## DATA EXTRACTS
Segment Open

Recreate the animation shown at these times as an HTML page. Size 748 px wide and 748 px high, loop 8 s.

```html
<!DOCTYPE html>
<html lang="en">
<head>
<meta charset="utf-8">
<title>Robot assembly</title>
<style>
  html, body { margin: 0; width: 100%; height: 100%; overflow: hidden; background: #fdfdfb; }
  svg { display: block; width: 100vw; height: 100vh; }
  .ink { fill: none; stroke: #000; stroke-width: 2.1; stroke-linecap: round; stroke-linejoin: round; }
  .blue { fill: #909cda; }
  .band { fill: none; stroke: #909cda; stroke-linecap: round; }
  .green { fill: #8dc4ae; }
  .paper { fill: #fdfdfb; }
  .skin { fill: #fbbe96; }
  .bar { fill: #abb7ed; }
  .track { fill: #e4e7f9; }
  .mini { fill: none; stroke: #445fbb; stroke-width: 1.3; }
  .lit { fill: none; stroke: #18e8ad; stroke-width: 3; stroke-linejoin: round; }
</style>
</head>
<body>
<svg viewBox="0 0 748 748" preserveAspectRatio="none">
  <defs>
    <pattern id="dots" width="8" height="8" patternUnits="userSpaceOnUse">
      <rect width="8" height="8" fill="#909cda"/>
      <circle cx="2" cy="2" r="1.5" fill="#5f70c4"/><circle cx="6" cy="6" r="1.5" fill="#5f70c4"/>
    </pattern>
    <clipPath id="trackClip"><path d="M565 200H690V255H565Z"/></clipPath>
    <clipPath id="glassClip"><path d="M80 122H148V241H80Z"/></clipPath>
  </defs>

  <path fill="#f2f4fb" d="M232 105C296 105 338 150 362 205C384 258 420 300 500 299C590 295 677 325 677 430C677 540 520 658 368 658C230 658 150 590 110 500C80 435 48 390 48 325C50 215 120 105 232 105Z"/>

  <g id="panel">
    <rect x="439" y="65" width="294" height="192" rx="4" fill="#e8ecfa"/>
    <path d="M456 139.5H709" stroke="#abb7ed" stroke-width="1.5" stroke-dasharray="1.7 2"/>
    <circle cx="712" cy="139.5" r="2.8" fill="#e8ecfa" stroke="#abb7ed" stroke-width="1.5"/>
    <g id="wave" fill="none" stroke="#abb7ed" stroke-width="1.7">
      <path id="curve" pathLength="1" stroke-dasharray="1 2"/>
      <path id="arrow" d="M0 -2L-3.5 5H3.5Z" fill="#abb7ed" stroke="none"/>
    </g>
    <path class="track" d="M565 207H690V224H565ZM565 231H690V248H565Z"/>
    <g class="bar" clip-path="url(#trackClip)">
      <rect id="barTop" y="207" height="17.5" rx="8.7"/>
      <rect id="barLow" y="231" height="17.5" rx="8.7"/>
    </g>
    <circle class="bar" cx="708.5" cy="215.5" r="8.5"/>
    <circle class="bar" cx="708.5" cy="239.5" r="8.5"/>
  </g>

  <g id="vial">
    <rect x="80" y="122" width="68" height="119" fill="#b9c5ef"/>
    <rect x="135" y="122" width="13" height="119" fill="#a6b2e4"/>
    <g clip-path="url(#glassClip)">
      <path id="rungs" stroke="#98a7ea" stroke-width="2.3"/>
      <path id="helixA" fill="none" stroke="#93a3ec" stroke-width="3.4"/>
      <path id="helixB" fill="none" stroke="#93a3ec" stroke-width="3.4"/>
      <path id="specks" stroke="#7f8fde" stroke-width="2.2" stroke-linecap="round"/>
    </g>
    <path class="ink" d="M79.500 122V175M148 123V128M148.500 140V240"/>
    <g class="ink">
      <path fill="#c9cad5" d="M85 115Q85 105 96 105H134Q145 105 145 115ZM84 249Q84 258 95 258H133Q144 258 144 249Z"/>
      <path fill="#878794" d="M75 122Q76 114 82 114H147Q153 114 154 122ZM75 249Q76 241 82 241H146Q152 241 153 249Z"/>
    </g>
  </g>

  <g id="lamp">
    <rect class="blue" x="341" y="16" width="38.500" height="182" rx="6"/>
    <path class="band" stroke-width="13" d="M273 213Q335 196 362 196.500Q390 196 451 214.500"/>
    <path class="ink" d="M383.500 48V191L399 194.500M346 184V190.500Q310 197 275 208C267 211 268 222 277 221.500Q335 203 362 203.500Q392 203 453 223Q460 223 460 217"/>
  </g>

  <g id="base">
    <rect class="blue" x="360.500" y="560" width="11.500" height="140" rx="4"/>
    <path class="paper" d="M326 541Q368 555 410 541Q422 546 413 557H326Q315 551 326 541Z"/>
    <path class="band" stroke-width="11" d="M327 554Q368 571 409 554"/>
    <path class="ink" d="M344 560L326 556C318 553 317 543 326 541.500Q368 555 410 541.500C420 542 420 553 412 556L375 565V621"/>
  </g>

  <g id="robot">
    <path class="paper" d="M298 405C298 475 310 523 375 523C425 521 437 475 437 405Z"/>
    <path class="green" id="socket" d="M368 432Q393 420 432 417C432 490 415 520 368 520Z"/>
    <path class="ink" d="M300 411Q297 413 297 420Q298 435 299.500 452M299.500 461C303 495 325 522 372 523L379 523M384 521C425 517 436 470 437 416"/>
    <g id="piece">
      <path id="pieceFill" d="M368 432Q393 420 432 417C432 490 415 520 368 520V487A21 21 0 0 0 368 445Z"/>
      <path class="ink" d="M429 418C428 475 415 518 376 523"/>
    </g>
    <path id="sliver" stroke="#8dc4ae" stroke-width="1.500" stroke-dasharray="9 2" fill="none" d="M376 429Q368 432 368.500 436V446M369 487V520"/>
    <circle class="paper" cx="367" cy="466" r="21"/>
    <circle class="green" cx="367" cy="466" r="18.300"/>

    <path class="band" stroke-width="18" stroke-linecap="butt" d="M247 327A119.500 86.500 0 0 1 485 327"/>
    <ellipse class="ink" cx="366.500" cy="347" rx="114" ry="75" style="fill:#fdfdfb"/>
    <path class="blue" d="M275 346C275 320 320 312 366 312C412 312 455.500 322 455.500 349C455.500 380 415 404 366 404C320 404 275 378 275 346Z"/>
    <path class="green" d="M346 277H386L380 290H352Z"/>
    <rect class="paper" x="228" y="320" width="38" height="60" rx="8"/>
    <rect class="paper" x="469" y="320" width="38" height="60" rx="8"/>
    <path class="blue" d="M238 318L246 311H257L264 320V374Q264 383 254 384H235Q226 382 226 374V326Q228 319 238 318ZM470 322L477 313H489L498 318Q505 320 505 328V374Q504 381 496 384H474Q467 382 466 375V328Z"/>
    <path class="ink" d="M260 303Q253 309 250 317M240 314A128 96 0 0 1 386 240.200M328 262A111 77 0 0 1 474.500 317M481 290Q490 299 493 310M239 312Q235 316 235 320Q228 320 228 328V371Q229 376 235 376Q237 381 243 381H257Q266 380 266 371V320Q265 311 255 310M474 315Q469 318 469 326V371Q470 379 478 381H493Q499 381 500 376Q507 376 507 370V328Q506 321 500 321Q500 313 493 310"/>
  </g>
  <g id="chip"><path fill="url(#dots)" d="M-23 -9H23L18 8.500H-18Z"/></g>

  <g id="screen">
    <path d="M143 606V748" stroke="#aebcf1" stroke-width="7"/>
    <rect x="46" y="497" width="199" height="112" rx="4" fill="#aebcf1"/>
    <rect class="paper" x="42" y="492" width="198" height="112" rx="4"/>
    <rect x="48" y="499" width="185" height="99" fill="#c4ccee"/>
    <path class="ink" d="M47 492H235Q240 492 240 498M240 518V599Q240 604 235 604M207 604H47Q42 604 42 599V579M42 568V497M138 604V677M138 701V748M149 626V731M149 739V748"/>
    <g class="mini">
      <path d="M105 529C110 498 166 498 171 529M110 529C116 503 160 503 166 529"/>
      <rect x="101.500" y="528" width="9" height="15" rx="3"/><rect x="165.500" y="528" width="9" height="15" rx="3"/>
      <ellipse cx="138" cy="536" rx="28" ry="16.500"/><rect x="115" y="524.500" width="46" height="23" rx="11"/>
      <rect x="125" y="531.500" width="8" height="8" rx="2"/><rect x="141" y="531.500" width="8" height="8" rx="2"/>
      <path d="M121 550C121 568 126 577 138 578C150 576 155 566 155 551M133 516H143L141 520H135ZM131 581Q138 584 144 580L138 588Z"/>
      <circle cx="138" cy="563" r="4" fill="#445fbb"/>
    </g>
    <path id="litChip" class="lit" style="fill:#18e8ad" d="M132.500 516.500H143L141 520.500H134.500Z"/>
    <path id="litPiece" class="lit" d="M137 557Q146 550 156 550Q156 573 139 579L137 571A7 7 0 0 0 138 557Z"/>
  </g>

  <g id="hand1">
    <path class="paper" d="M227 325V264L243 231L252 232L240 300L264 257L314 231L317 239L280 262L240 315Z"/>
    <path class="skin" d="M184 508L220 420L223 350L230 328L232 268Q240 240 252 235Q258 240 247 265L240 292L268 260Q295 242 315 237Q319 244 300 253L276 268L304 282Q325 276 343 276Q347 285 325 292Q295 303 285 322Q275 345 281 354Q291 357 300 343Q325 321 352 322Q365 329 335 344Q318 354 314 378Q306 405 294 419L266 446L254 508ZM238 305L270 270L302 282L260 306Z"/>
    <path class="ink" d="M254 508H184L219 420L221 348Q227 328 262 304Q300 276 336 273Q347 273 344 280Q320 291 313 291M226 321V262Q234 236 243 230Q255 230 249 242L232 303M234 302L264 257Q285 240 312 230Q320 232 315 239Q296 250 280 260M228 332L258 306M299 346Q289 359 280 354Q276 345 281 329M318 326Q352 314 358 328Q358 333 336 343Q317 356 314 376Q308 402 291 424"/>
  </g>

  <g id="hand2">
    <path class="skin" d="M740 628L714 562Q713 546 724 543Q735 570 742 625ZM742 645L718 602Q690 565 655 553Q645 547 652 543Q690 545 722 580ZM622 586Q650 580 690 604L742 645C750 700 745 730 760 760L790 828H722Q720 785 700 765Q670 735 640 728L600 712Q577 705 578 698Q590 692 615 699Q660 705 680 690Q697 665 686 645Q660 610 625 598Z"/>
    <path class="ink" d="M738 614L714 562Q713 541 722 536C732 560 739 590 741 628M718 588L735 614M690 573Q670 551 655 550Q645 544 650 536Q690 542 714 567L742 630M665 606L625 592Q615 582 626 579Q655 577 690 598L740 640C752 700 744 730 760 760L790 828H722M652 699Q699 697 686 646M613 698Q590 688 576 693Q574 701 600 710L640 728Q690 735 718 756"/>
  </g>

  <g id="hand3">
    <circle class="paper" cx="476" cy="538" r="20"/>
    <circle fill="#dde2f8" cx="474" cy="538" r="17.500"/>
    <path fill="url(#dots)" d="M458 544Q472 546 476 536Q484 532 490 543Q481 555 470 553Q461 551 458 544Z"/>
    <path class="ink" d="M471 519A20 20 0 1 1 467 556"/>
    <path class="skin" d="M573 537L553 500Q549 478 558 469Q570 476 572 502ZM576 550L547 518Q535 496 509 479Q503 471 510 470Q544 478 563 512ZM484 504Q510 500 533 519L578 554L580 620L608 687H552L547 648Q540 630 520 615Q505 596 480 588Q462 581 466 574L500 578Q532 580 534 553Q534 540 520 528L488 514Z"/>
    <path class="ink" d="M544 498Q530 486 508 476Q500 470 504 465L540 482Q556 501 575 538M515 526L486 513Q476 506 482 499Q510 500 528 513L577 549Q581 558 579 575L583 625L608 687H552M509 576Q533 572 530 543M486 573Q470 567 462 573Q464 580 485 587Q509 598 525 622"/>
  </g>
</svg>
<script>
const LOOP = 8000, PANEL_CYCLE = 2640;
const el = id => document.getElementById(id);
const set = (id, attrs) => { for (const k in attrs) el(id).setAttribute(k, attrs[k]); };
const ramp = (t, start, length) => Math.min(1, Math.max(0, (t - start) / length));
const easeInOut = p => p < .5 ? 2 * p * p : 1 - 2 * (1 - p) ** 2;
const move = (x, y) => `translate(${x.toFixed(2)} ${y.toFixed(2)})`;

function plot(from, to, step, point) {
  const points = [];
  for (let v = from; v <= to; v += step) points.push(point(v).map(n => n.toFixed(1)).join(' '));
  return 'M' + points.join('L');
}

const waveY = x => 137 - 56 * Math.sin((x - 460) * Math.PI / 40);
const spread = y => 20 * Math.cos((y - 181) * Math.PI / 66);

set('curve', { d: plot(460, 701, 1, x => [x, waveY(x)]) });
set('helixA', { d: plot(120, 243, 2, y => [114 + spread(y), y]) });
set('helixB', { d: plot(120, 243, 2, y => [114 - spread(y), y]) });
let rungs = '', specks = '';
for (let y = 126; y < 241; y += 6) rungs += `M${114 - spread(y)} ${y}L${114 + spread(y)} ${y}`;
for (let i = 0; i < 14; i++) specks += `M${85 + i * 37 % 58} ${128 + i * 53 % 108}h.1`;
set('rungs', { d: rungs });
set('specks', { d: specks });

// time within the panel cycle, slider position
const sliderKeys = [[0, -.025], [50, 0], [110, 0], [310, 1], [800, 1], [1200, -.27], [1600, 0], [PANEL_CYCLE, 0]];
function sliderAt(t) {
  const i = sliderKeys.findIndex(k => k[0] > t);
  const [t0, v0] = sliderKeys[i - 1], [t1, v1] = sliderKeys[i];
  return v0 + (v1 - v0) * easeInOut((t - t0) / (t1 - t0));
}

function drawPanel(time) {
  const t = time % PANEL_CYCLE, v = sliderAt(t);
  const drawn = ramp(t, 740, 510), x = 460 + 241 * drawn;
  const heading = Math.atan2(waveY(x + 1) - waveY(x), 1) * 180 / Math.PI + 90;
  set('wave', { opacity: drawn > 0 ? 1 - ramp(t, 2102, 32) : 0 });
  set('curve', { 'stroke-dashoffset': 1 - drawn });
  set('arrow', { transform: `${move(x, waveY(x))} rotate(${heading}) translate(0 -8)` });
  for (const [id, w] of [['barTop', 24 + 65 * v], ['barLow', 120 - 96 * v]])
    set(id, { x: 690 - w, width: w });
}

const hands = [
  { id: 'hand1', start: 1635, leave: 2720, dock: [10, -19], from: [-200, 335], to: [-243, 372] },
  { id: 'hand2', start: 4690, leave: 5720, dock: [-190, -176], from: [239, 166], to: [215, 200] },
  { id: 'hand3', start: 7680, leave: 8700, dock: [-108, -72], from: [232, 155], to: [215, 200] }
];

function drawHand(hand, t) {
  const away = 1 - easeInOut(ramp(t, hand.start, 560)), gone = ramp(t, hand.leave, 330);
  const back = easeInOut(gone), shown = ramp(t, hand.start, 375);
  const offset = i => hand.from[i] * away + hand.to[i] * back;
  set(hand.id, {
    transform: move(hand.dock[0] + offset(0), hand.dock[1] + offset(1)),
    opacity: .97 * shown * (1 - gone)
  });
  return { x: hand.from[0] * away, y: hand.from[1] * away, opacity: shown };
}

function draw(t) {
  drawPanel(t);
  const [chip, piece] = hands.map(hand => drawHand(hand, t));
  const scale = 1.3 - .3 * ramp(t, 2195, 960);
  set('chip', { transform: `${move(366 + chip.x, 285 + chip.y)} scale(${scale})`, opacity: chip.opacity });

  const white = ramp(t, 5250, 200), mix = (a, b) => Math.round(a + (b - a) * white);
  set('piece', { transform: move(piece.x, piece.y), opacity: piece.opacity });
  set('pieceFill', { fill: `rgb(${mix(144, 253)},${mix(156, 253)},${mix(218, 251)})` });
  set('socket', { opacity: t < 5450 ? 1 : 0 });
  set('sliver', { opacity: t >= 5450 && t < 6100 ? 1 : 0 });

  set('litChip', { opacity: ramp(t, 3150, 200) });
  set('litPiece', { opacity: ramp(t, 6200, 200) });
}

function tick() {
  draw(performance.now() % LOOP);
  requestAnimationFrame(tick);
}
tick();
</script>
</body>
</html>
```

Segment Closed

Gather each line from the listing above that holds "helixA".

## ANSWER TO THE PROBLEM
      <path id="helixA" fill="none" stroke="#93a3ec" stroke-width="3.4"/>
set('helixA', { d: plot(120, 243, 2, y => [114 + spread(y), y]) });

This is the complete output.